A soul tends to be inert, unless acted upon by some force prompting it to move. Such force can come from rousing team spirit or a dangerous mob spirit.  One distinguishing way to tell when God's Spirit is on the move is that, when the Holy Spirit moves a person or a church, God will get the credit. The second is that when the Holy Spirit moves people, they move out of their comfort zones in order to help others. The third is that when God's Spirit moves, lives are changed.

       Back again to our prototype for the movement of God's Spirit as recorded in Acts chapter two. After the initial impact of God's spirit on Jesus’ followers, they went out into the streets. A crowd of bystanders quickly gathered to watch the spectacle of holy-roller Jews babbling on a street corner. Hecklers promptly gave their interpretation of the sidewalk production: "These Jews are buzzed. They are stone drunk."

       What an embarrassing situation for a newly founded religion to be labeled at its first public appearance as a group of drunkards! Unless the Christians wanted to lose all their dignity in the public eye, someone had to speak up in their defense. 

The one to come to their rescue was unexpectedly Peter. This same Peter had, on the night of Jesus' arrest and trial five weeks prior, publicly denied that he had any connection with Jesus not once, not twice, but three times. On Good Friday this same Peter had deserted Jesus’ cause. He had shown himself to be a coward. Yet, fifty days later, on Pentecost this same Peter stands up in front of another hostile crowd and defends Jesus. 

       The infusion of the Spirit changed Peter from a frightened coward to an outspoken advocate. The change in Peter is a pattern for how the Spirit moves people, how the Spirit still changes our lives. As you may have heard, God accepts us as we are, but loves us too much to let us remain as we are. Gently or forcefully, slowly or quickly, the Spirit pushes us away from our old ways toward new ways. The Spirit pushes us to battle our addictions rather than succumb to them, to control our anger rather than lose our temper, to bite our tongue rather than blurt out, to stand up for ourselves or others rather than submit to abuse, to forgive rather than strike back, to pray more and worry less, to stop hurting myself and start protecting my body. 

       A third distinguishing mark of a genuine movement of God's Holy Spirit is that when God's Spirit moves, lives are changed. Such change in our behavior goes along with another old African-American hynm, “I’m going-a sing when the Spirit says sing, I’m going-a sing when the Spirit says sing. I’m going-a sing when the Spirit says sing and obey the Spirit of the Lord.” Obeying the Spirit of the Lord implies that we change our behaviors, from what comes naturally to us to comply with what comes supernaturally from the Spirit. 

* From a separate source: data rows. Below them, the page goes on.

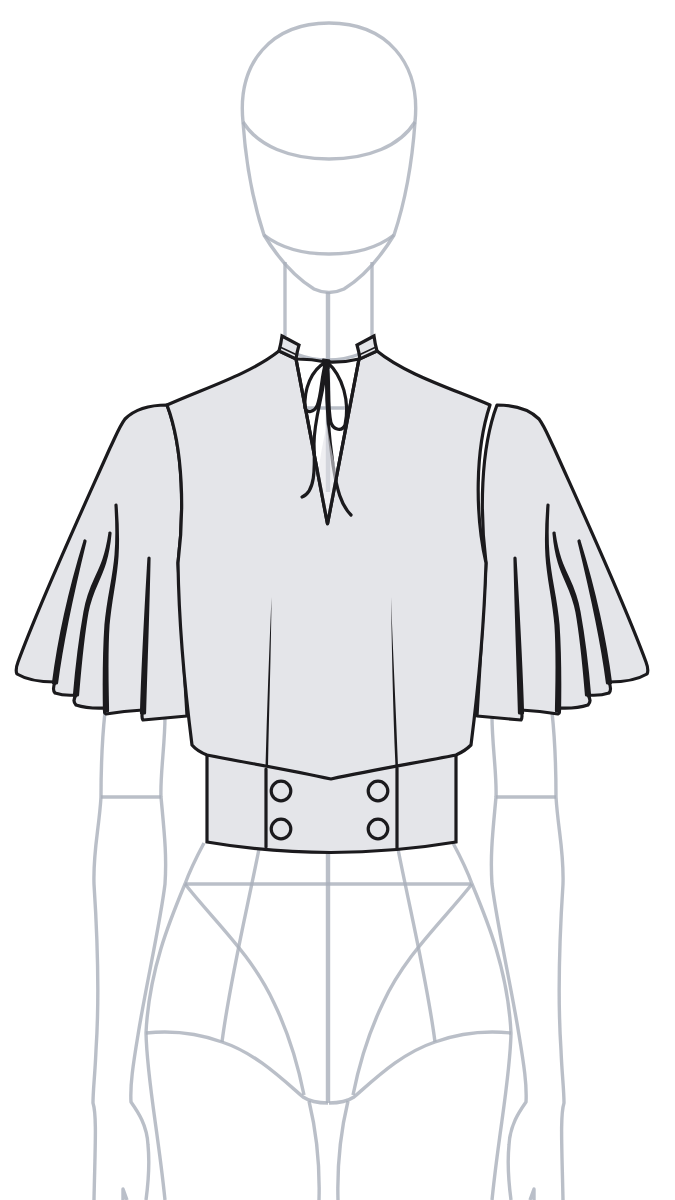
<!DOCTYPE html>
<html lang="en">
<head>
<meta charset="utf-8">
<title>Cape sleeve blouse, technical flat</title>
<style>
:root {
  --paper: #ffffff;
  --cloth: #e4e5e9;
  --ink: #1b1a1d;
  --guide: #a9afbb;
}
html, body { margin: 0; background: var(--paper); overflow: hidden; }
svg { display: block; width: 675px; height: 1200px; }
.croquis { fill: none; stroke: var(--guide); stroke-width: 3.4; stroke-linejoin: round; stroke-opacity: .8; }
.croquis .centre { stroke-width: 4.4; }
.garment { fill: var(--cloth); stroke: var(--ink); stroke-width: 3.2; stroke-linejoin: round; stroke-linecap: round; }
.garment .seam { fill: none; }
.garment .fine { fill: none; stroke-width: 1.6; }
.garment .fold { fill: var(--ink); stroke: none; }
.garment .sharp { stroke-linejoin: miter; }
</style>
</head>
<body>
<svg viewBox="0 0 675 1200" role="img" aria-label="Fashion flat of a cropped blouse with flared sleeves, tie neck and buttoned waistband on a body template">
  <defs>
    <g id="body-half">
      <path d="M285 262V336"/>
      <path d="M105 712C102 740 101 770 101 797C99 830 93 850 94 884C97 930 100 990 96 1050C95 1075 93 1090 93 1103C97 1115 95 1150 94 1200"/>
      <path d="M165 716C165 745 160 775 161 797C164 830 167 855 165 884C160 925 146 985 138 1035C133 1065 130 1085 131 1102C138 1112 147 1125 148 1145C150 1165 148 1185 146 1200"/>
      <path d="M101 797H161"/>
      <path d="M123 1200V1189L127 1200"/>
      <path d="M204 843C196 858 190 870 185 884C170 920 149 970 146 1033C147 1080 158 1130 165 1200"/>
      <path d="M259 849C247 910 230 980 222 1042"/>
      <path d="M185 884C215 922 252 955 274 1003C290 1036 298 1065 304 1095"/>
      <path d="M146 1033C175 1030 200 1034 222 1042C255 1053 280 1077 303 1097Q312 1103 328 1103"/>
      <path d="M309 1101C316 1130 320 1165 319 1200"/>
    </g>
    <g id="sleeve">
      <path d="M167 405C145 405 133 411 125 419C119 427 115 438 110 448C80 515 42 597 18 662Q15 670 17 674C27 680 40 682 55 682Q52 690 55 693Q64 696 76 695Q72 701 76 705Q88 709 106 708Q103 713 106 714Q124 711 143 710Q141 717 143 720Q165 718 187 716L178 563C184 515 184 450 167 405Z"/>
      <path class="fold" d="M85 541C70 590 59 640 53.5 683L56.5 683C62 640 73 590 85 541Z"/>
      <path class="fold" d="M110 533C104 575 91 577 85 612C80 640 77 665 74.5 695L77.5 695C80 665 82 640 87 612C93 580 106 577 110 533Z"/>
      <path class="fold" d="M116 505C120 570 110 580 106 625C104 655 104 680 104.5 711L107.5 711C107 680 106 655 108 625C112 580 121 570 116 505Z"/>
      <path class="fold" d="M149 558C146 610 143 660 141.5 713L144.5 713C146 660 148 610 149 558Z"/>
    </g>
    <circle id="button" r="9.8"/>
  </defs>

  <rect width="675" height="1200" fill="var(--paper)"/>

  <g class="croquis">
    <g id="head">
      <path d="M243 122C237 62 272 23 329 23C386 23 421 62 415 122C412 165 404 205 394 235C380 258 362 278 344 289Q329 296 314 289C296 278 278 258 264 235C254 205 246 165 243 122Z"/>
      <path d="M243 122C258 146 290 159 329 159C368 159 400 146 415 122"/>
      <path d="M264 235C282 249 304 254 329 254C354 254 376 249 394 235"/>
    </g>
    <use href="#body-half"/>
    <use href="#body-half" transform="matrix(-1 0 0 1 657 0)"/>
    <path class="centre" d="M328 292V492M328 850V1103"/>
    <path d="M185 884H471M304 408H352M296 354Q328 366 360 354"/>
  </g>

  <g class="garment">
    <g id="waistband">
      <path class="sharp" d="M207 755V842Q330 863 456 842V755Z"/>
    </g>
    <use href="#sleeve"/>
    <use href="#sleeve" transform="matrix(-1 0 0 1 664 0)"/>
    <path id="bodice" d="M167 405C205 388 250 374 279 351L296 359L327.500 524L359 359L377 351C405 374 450 388 490 405C475 450 475 515 486 563C484 630 478 690 471 745Q465 751 456 755C415 763 373 770 331 779C290 770 248 763 207 755Q197 751 192 745C185 690 179 630 178 563C184 515 184 450 167 405Z"/>
    <g id="collar">
      <path class="sharp" d="M282 336L299 345Q297 352 296 359L279 351Q281 344 282 336Z"/>
      <path class="sharp" d="M374 336L357 345Q359 352 360 359L377 351Q375 344 374 336Z"/>
      <path class="fine" d="M280 347L297 355M376 347L359 355"/>
    </g>
    <g id="darts">
      <path class="fold" d="M271.500 597C269 655 267 710 265.500 767L268 767C269 710 271 655 271.500 597Z"/>
      <path class="fold" d="M391 597C392 655 393 710 395.500 767L398 767C396 710 393 655 391 597Z"/>
      <path class="seam" d="M266 769V847M397 768V848"/>
    </g>
    <g id="neck-tie">
      <path class="seam" d="M297 359Q312 359 326 362Q343 363 359 359"/>
      <path class="seam" d="M326 362C311 370 304 389 305 408C307 414 314 412 317 406C322 394 321 376 326 362Z"/>
      <path class="seam" d="M327 362C343 376 350 402 345 425C342 432 334 430 331 423C327 405 330 382 327 362Z"/>
      <path class="seam" d="M326 362C325 392 314 416 314 444C315 470 315 492 302 497"/>
      <path class="seam" d="M327 362C325 400 329 436 333 465C337 490 341 505 351 515"/>
      <path d="M323 359L330 360L329 369L324 369Z" fill="var(--ink)" stroke-width="1"/>
      <path d="M318 474L327.500 524L337 474Q329 440 327 424Q321 450 318 474Z" stroke="none" opacity=".6"/>
      <path class="seam sharp" d="M296 359L327.500 524L359 359"/>
    </g>
    <g id="buttons">
      <use href="#button" x="281" y="791"/>
      <use href="#button" x="378" y="791"/>
      <use href="#button" x="281" y="829"/>
      <use href="#button" x="378" y="829"/>
    </g>
  </g>
</svg>
</body>
</html>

Back to my original question: How can we know if the Holy Spirit is moving in our lives or in our congregations? From the story of how the Spirit moved on the first Pentecost, we can discern three criteria to identify when the Spirit is on the move first, God will get credit; second, people move outward to help others; and third, lives will change.

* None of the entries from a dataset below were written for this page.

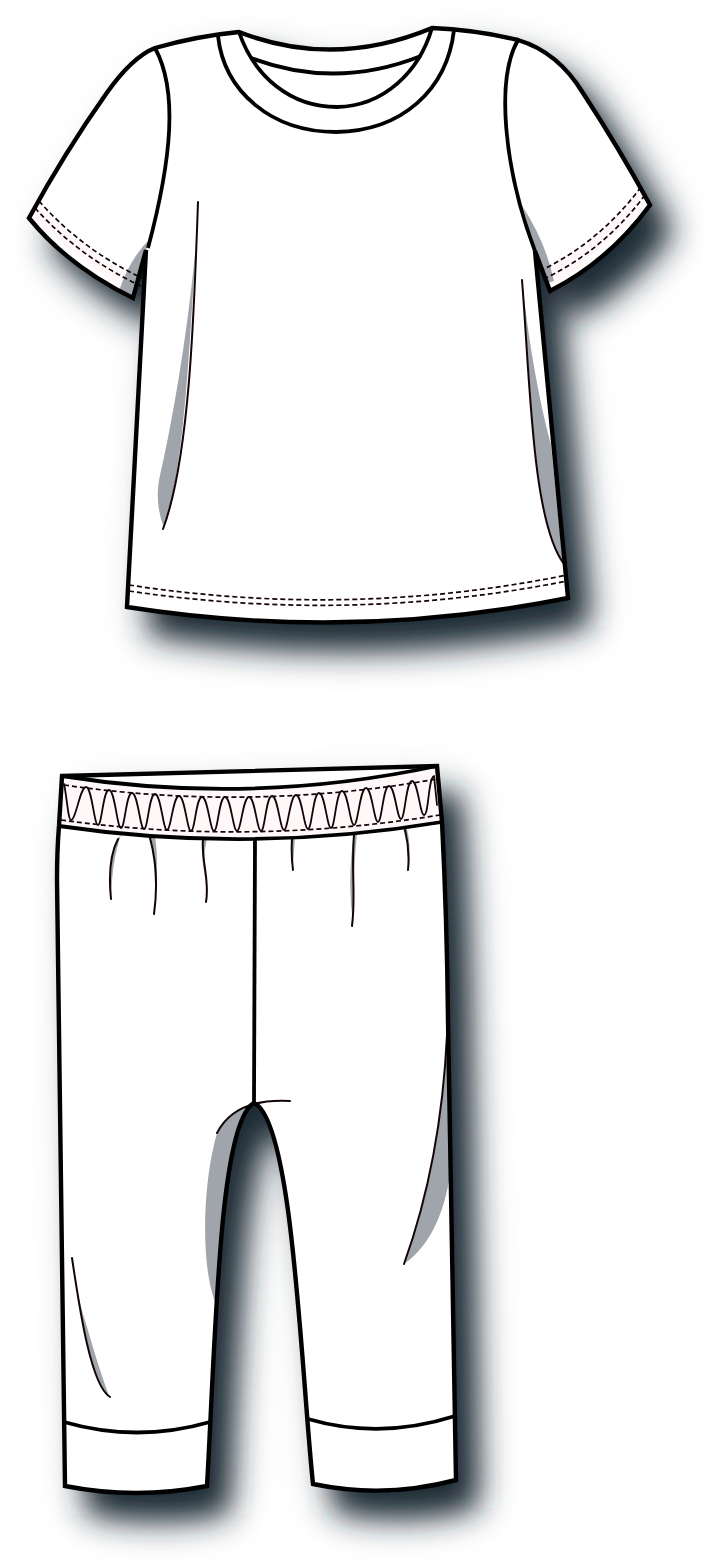
<!DOCTYPE html>
<html lang="en">
<head>
<meta charset="utf-8">
<title>T-shirt and trousers flat sketch</title>
<style>
:root {
  --paper: #ffffff;
  --ink: #000000;
  --fine-ink: #140409;
  --fold: #a0a5ab;
  --band: #fff8f9;
  --shadow: #1f2a36;
}
html, body { margin: 0; background: var(--paper); overflow: hidden; }
svg { display: block; width: 725px; height: 1568px; }
.shadow { fill: var(--shadow); }
.cloth { fill: var(--paper); }
.band { fill: var(--band); }
.fold { fill: var(--fold); }
.outline, .seam, .crease, .stitch, .zigzag { fill: none; stroke: var(--ink); stroke-linejoin: round; stroke-linecap: round; }
.outline { stroke-width: 4.4; stroke-linejoin: miter; }
.seam { stroke-width: 3.8; stroke-linecap: butt; }
.crease { stroke: var(--fine-ink); stroke-width: 2; }
.zigzag { stroke: var(--fine-ink); stroke-width: 1.8; }
.stitch { stroke: var(--fine-ink); stroke-width: 1.7; stroke-dasharray: 5 3; stroke-linecap: butt; }
</style>
</head>
<body>
<svg viewBox="0 0 725 1568" role="img" aria-label="Flat sketch of a short-sleeved T-shirt above a pair of cuffed trousers">
  <defs>
    <filter id="soft" x="-20%" y="-20%" width="140%" height="140%">
      <feGaussianBlur stdDeviation="15"/>
    </filter>
    <filter id="haze" x="-20%" y="-20%" width="140%" height="140%">
      <feGaussianBlur stdDeviation="24"/>
    </filter>
    <path id="shirt-shape" d="M155 48Q197 36 239 32Q334 69 432 28Q477 30 518 40Q558 52 583 93Q619 148 650 205Q609 261 550 291L535 251L568 598Q350 642 127 607L146 250L133 298Q68 266 29 218Q65 152 106 94Q132 57 155 48Z"/>
    <path id="trousers-shape" d="M62 776L437 766L442 822Q447 920 448 1020L456 1480Q385 1499 313 1484C301 1370 293 1120 254 1103C219 1122 216 1330 207 1486Q136 1500 65 1486L57 880Q57 850 59 826Z"/>
    <clipPath id="shirt-clip"><use href="#shirt-shape"/></clipPath>
    <clipPath id="trousers-clip"><use href="#trousers-shape"/></clipPath>
    <path id="wave" d="M64 784C67 797 68 820 71 820C76 820 80 787 86 787C92 787 94 825 98 825C102 825 103 790 109 790C115 790 117 828 121 828C125 828 126 793 132 793C138 793 140 829 144 829C148 829 149 794 155 794C161 794 163 830 167 830C171 830 173 796 179 796C185 796 187 831 191 831C195 831 196 797 202 797C208 797 210 831 214 831C218 831 219 797 225 797C231 797 233 831 237 831C241 831 243 797 249 797C255 797 257 831 261 831C265 831 266 796 272 796C278 796 280 830 284 830C288 830 290 795 296 795C302 795 304 829 308 829C312 829 313 793 319 793C325 793 327 828 331 828C335 828 336 791 342 791C348 791 350 825 354 825C358 825 360 788 366 788C372 788 374 822 378 822C382 822 383 786 389 786C395 786 397 819 401 819C405 819 406 781 412 781C418 781 420 815 424 815C429 815 428 778 434 776L437 805"/>
  </defs>

  <rect class="cloth" width="725" height="1568"/>

  <g id="shirt">
    <use class="shadow" href="#shirt-shape" x="20" y="24" filter="url(#haze)" opacity=".3"/>
    <use class="shadow" href="#shirt-shape" x="22" y="27" filter="url(#soft)"/>
    <use class="cloth" href="#shirt-shape"/>
    <g clip-path="url(#shirt-clip)">
      <path class="band" d="M39 201Q80 252 145 282L133 298L29 218ZM641 187Q602 242 539 272L550 291L650 205Z"/>
      <path class="fold" d="M151 238Q131 256 119 291L133 298L146 250ZM523 207L535 251L541 285L554 281Q546 243 523 207Z"/>
      <path class="fold" d="M197 230C190 320 173 420 159 480Q155 505 164 528C185 470 190 330 197 230Z"/>
      <path class="fold" d="M522 280C529 345 539 400 551 445L563 563C532 520 531 380 522 280Z"/>
    </g>
    <g id="shirt-creases" class="crease">
      <path d="M198 202C194 320 189 460 163 529"/>
      <path d="M522 280C530 380 532 522 564 564"/>
    </g>
    <g id="shirt-stitching" class="stitch">
      <path d="M39 201Q82 250 144 279M35 208Q79 257 141 286"/>
      <path d="M641 187Q600 242 540 271M645 195Q604 250 544 279"/>
      <path d="M129 585Q350 619 567 575M129 591Q350 624 567 581"/>
    </g>
    <g id="shirt-seams" class="seam">
      <path d="M155 48C178 90 172 158 148 248"/>
      <path d="M518 40C496 78 503 166 535 251"/>
      <path d="M218 36C224 91 271 132 336 132C402 131 447 90 454 30"/>
      <path d="M239 32C254 76 290 107 337 107C384 106 419 72 432 28"/>
      <path d="M251 58Q335 90 421 56"/>
    </g>
    <use class="outline" href="#shirt-shape"/>
  </g>

  <g id="trousers">
    <use class="shadow" href="#trousers-shape" x="20" y="24" filter="url(#haze)" opacity=".3"/>
    <use class="shadow" href="#trousers-shape" x="22" y="27" filter="url(#soft)"/>
    <use class="cloth" href="#trousers-shape"/>
    <g clip-path="url(#trousers-clip)">
      <path class="band" d="M62 776Q250 806 437 766L442 822Q250 854 59 826Z"/>
      <path class="fold" d="M121 835Q107 848 111 899Q112 860 121 835ZM147 835Q156 845 155 910Q159 860 155 836ZM202 838Q201 860 206 882Q202 860 207 838ZM291 837L293 865L295 837ZM354 833Q347 880 353 924Q352 885 357 833ZM403 829Q410 843 409 868Q411 845 407 829Z"/>
      <path class="fold" d="M254 1103Q229 1109 217 1133C202 1185 201 1265 215 1302C222 1210 232 1130 254 1103Z"/>
      <path class="fold" d="M448 1030C444 1120 427 1200 404 1264Q444 1236 452 1160Z"/>
      <path class="fold" d="M72 1258C79 1300 87 1370 109 1396Q98 1366 87 1327Q77 1298 72 1258Z"/>
    </g>
    <g id="trouser-creases" class="crease">
      <path d="M118 839Q107 860 111 899M150 838C156 860 158 885 154 914M203 840C201 860 210 880 206 902M292 839Q291 855 293 870M354 835C351 870 356 895 352 926M405 830Q410 850 408 870"/>
      <path d="M217 1133Q235 1098 290 1101"/>
      <path d="M447 1035C443 1120 427 1200 404 1264"/>
      <path d="M72 1258C80 1312 91 1385 110 1397"/>
    </g>
    <g id="waistband">
      <path class="stitch" d="M64 785Q250 812 437 779M61 820Q250 846 440 815"/>
      <use class="zigzag" href="#wave"/>
    </g>
    <g id="trouser-seams" class="seam">
      <path d="M62 776Q250 806 437 766"/>
      <path d="M59 826Q250 854 442 822"/>
      <path d="M255 840L254 1103"/>
      <path d="M64 1422Q137 1443 210 1422"/>
      <path d="M308 1419Q380 1440 455 1416"/>
    </g>
    <use class="outline" href="#trousers-shape"/>
  </g>
</svg>
</body>
</html>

Remember that a body at rest will remain in place until a force sets it into motion. God’s Spirit is a force that sets us in motion, toward worship, toward service and toward change. When the Spirit came upon those disciples on that first Pentecost day, they sensed that a mighty wind was swirling around them. May the winds of the Spirit swirl around us, lifting us up, pushing us outward, and moving us ahead.